Over the four years I’ve been making “Holy Land” and engaged in the issues around the Israeli-Palestine conflict, it has seemed that interest in a “one-state” solution has grown. It became trendy. Give up on the two-state solution? OK, let’s try a one-state solution. The upsurge in violence over the past two weeks, in my view, is a powerful rebuke to the one-state idea. Barak Ravid writes eloquently to this point in today’s Haaretz (subscription required):

“when Palestinian murderers are running amok on the streets of Jerusalem armed with knives, the citizens of Israel are getting a first significant glimpse into the reality of a binational state; a little taste of what is to come if, instead of breaking apart into two states, the Israelis and Palestinians continue to move toward a single state.”

“…The explosion that we are experiencing is part of an “atomization” of the conflict; the fight isn’t against the Palestinian Authority or Hamas, but against an entire generation of young Palestinians, some of them kids, who don’t see a future for themselves. They are frustrated, desperate and incensed. They hate Israel as much as they hate Palestinian President Mahmoud Abbas.

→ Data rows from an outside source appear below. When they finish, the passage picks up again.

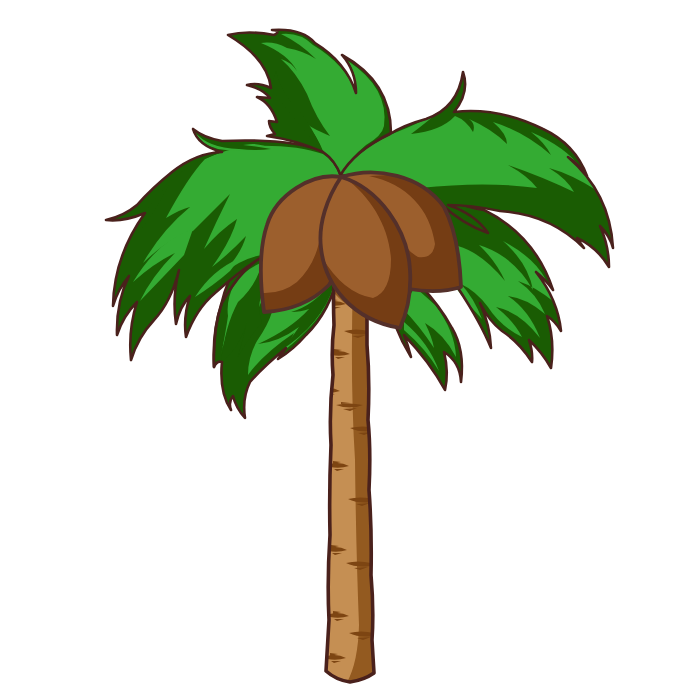
<!DOCTYPE html>
<html lang="en">
<head>
<meta charset="utf-8">
<title>Coconut palm</title>
<style>
:root{--line:#4a211c;--leaf:#34ab33;--shade:#1a5c03;--nut:#9c5f2d;--nut-shade:#753d14;--nut-line:#54302a;--bark:#c58f53;--bark-shade:#935a20;--ring:#7d4512}
html,body{margin:0;background:#fff;overflow:hidden}
svg{display:block;width:700px;height:700px}
.frond{fill:var(--shade)}
.light{fill:var(--leaf)}
.edge{fill:none;stroke:var(--line);stroke-width:2.6;stroke-linejoin:round;stroke-linecap:round}
.trunk-light{fill:var(--bark)}
.trunk-shade{fill:var(--bark-shade)}
.rings{fill:var(--ring)}
.nut{fill:var(--nut)}
.nut-shade{fill:var(--nut-shade)}
.nut-edge{fill:none;stroke:var(--nut-line);stroke-width:3.8;stroke-linejoin:round}
.trunk-edge{stroke-width:3.6}
</style>
</head>
<body>
<svg viewBox="0 0 700 700" role="img" aria-label="Palm tree with three coconuts">
<defs>
<path id="low-left" d="M340 270Q330 312 306 335Q293 350 278 359Q283 353 286 348Q262 368 250 382Q242 398 245 418Q236 408 233 396Q228 402 231 410Q219 392 222 362Q217 360 214 367Q213 330 221 305Q227 280 240 258L280 240Z"/>
<path id="low-right" d="M385 290Q392 326 411 357Q408 345 404 335Q430 362 445 390Q449 372 444 352Q460 362 461 382Q465 350 452 328Q440 306 420 285Z"/>
<path id="mid-right" d="M420 187Q455 205 484 210Q535 235 553 290Q546 280 536 272Q558 300 561 331Q555 321 547 316Q555 340 551 368Q542 352 529 340Q533 352 532 362Q519 342 502 331Q489 321 480 303Q490 325 491 348Q481 323 458 288L430 270Z"/>
<path id="left-frond" d="M341 177Q336 160 325 152Q290 138 222 141Q204 138 193 129Q198 146 222 152Q196 153 172 172Q152 188 137 205Q124 216 106 220Q124 222 145 213Q114 256 113 306Q118 289 129 276Q116 302 117 335Q123 316 137 302Q128 330 131 360Q138 337 154 320Q171 302 179 270Q172 297 176 324Q180 306 190 296Q183 317 186 337Q196 309 215 293Q242 269 262 257Q270 205 341 177Z"/>
<path id="top-frond" d="M341 176Q335 160 323 152Q296 140 267 136L275 134Q269 127 269 121L277 122Q271 103 257 97L270 98Q263 89 247 85Q258 82 271 88Q267 58 228 35Q248 30 274 35Q282 31 272 30Q302 28 315 43Q346 62 356 93Q356 71 342 55Q391 82 391 133Q360 148 341 176Z"/>
<path id="right-frond" d="M340 176Q354 151 390 134Q404 125 426 119Q458 108 463 72Q470 92 454 112Q499 107 543 129Q575 144 587 176Q579 164 568 157Q610 193 613 248Q610 236 600 226Q609 246 609 267Q597 247 577 238Q581 244 584 248Q550 214 500 211Q471 205 448 205Q475 214 488 233Q462 224 440 203L420 188Q380 170 340 176Z"/>
<path id="trunk" d="M334 278Q333 300 334 325Q331 350 333 375Q329 410 331 445Q329 490 330 535Q327 580 329 620L326 671Q336 680 350 682Q364 680 374 673L372 640Q374 610 371 575Q372 530 369 490Q371 450 368 420Q370 380 367 345L367 290Z"/>
<path id="nut-left" d="M341 177C312 172 276 195 267 225C258 252 261 290 264 312Q304 310 329 285C345 260 350 205 341 177Z"/>
<path id="nut-right" d="M341 177C376 166 421 175 444 207C456 230 460 260 461 287Q439 294 409 289Z"/>
<path id="nut-front" d="M341 177C327 198 318 224 321 248C325 285 352 320 400 328Q412 302 410 270C408 230 379 188 341 177Z"/>
<clipPath id="trunk-clip"><use href="#trunk"/></clipPath>
<clipPath id="left-nut-clip"><use href="#nut-left"/></clipPath>
<clipPath id="right-nut-clip"><use href="#nut-right"/></clipPath>
<clipPath id="front-nut-clip"><use href="#nut-front"/></clipPath>
</defs>

<g id="lower-fronds">
<use href="#low-left" class="frond"/>
<path class="light" d="M336 278Q328 310 306 331Q291 346 283 351Q291 340 294 333Q263 354 248 375Q248 357 257 341Q268 325 272 312L262 300Q257 315 246 323Q254 306 250 290Q241 304 235 322Q223 340 221 356Q226 330 228 316Q226 300 234 285Q243 270 263 262L300 280Z"/>
<path class="frond" d="M330 284Q313 306 291 312Q301 312 309 309Q291 329 258 344Q279 342 299 327Q289 342 280 351Q322 324 334 285Z"/>
<path class="frond" d="M262 262Q257 285 238 302Q225 326 221 362Q239 350 247 322Q243 340 237 359Q249 337 262 323Q255 300 266 290Z"/>
<use href="#low-left" class="edge"/>
<use href="#low-right" class="frond"/>
<path class="light" d="M402 308Q419 325 434 348Q432 337 425 323Q444 334 456 357Q455 331 435 305L415 287Z"/>
<path class="light" d="M404 330Q426 349 439 371Q429 343 404 322Z"/>
<use href="#low-right" class="edge"/>
<use href="#mid-right" class="frond"/>
<path class="light" d="M458 246Q482 253 505 281Q496 261 479 245Q514 256 533 290Q528 263 503 241Q535 258 546 280L536 272Q548 286 554 302Q536 287 518 281Q537 294 545 314Q526 298 508 296Q529 310 540 338Q520 312 496 307Q514 321 522 337Q500 326 488 307Q476 291 461 284Z"/>
<path class="light" d="M461 284Q474 298 482 319Q466 302 456 288Z"/>
<use href="#mid-right" class="edge"/>
</g>

<g id="palm-trunk">
<use href="#trunk" class="trunk-light"/>
<g clip-path="url(#trunk-clip)">
<path class="trunk-shade" d="M353 280Q350 380 355 460Q356 550 359 625Q358 664 346 684H382V280Z"/>
<path class="trunk-shade" d="M330 270H372V318Q347 310 330 288Z"/>
<g class="rings">
<path id="ring-left" d="M331 352Q341 349 350 354Q341 357 331 355ZM334 349L342 350L334 352ZM335 357L345 357L338 359Z"/>
<path id="ring-right" d="M344 331Q356 328 369 331V334Q354 336 344 331ZM352 336L366 335L358 338Z"/>
<use href="#ring-left" x="-1" y="112"/>
<use href="#ring-left" x="-3" y="196"/>
<use href="#ring-left" x="-1" y="262"/>
<use href="#ring-left" x="-4" y="304"/>
<use href="#ring-left" x="-10" y="37"/>
<use href="#ring-left" x="-4" y="-50"/>
<use href="#ring-right" x="4" y="168"/>
<use href="#ring-right" x="2" y="232"/>
<use href="#ring-right" x="5" y="302"/>
<use href="#ring-right" x="6" y="97"/>
<path d="M336 405Q349 402 363 405Q350 410 336 405ZM341 402L350 403L341 404ZM343 409L357 408L350 411Z"/>
</g>
</g>
<use href="#trunk" class="edge trunk-edge"/>
</g>

<g id="upper-fronds">
<use href="#left-frond" class="frond"/>
<path class="light" d="M341 177Q333 160 323 154Q295 144 248 146Q223 150 205 159Q188 177 166 218Q181 209 190 207Q162 230 143 263Q170 237 193 231Q211 213 230 194Q216 222 204 249Q219 231 237 219Q231 241 212 267Q230 253 246 236Q241 255 221 275Q242 258 262 255Q264 211 299 190Z"/>
<path class="light" d="M194 131Q206 143 230 145Q260 141 271 149Q240 153 218 149Q201 145 194 131Z"/>
<path class="frond" d="M194 131Q207 148 239 149Q256 151 271 149Q254 146 243 145Q272 140 324 152Q280 138 222 141Q207 139 194 131Z"/>
<path class="light" d="M193 229Q159 239 133 282Q154 263 175 253Q152 276 140 301Q166 274 184 255Z"/>
<path class="light" d="M240 258Q212 270 195 297Q214 285 230 271Z"/>
<path class="frond" d="M222 152Q183 160 145 212L125 247Q151 222 169 184Q181 169 202 160Z"/>
<use href="#left-frond" class="edge"/>
<path class="edge" d="M262 257Q240 270 222 303Q212 330 214 367"/>

<use href="#top-frond" class="frond"/>
<path class="light" d="M341 174Q334 158 323 151Q317 136 306 123Q309 127 330 136Q316 118 307 94Q296 72 281 59Q291 62 297 71Q288 54 261 43Q274 41 287 48Q304 51 316 59Q300 43 281 34Q300 32 313 45Q345 64 356 93Q357 75 348 61Q389 88 384 126Q382 136 366 145Q350 158 341 174Z"/>
<path class="frond" d="M271 88Q287 111 323 152Q309 119 290 101Q279 85 276 71Z"/>
<use href="#top-frond" class="edge"/>

<use href="#right-frond" class="frond"/>
<path class="light" d="M341 175Q356 151 392 134Q423 122 440 111Q423 125 411 134Q441 131 455 116Q466 120 473 132Q476 124 469 119Q492 129 507 144Q507 134 493 122Q525 132 551 155Q545 143 531 132Q566 147 582 169L568 157Q587 172 596 190Q571 174 549 168Q567 179 574 192Q543 177 508 165Q528 176 537 188Q486 181 420 188Q380 169 341 175Z"/>
<use href="#right-frond" class="edge"/>
</g>

<g id="coconuts">
<g clip-path="url(#right-nut-clip)">
<use href="#nut-right" class="nut"/>
<path class="nut-shade" d="M369 176C407 184 430 209 435 244Q433 259 418 257Q405 250 400 235L400 300H475V170Z"/>
</g>
<use href="#nut-right" class="nut-edge"/>
<g clip-path="url(#left-nut-clip)">
<use href="#nut-left" class="nut"/>
<path class="nut-shade" d="M321 230Q318 262 297 282Q282 294 262 293V320H350V230Z"/>
</g>
<use href="#nut-left" class="nut-edge"/>
<g clip-path="url(#front-nut-clip)">
<use href="#nut-front" class="nut"/>
<path class="nut-shade" d="M345 178C370 196 389 226 391 259Q391 292 373 298Q343 293 322 257L325 335H420V178Z"/>
</g>
<use href="#nut-front" class="nut-edge"/>
</g>
</svg>
</body>
</html>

In the current situation, the capability of dealing with the situation is limited. There are many means of defense – deploying troops to Jerusalem, severe punishment, closures, arrests and house demolitions. But even if this quells the current wave of unrest, the calm would be only temporary – until the next one, which will be even more difficult.”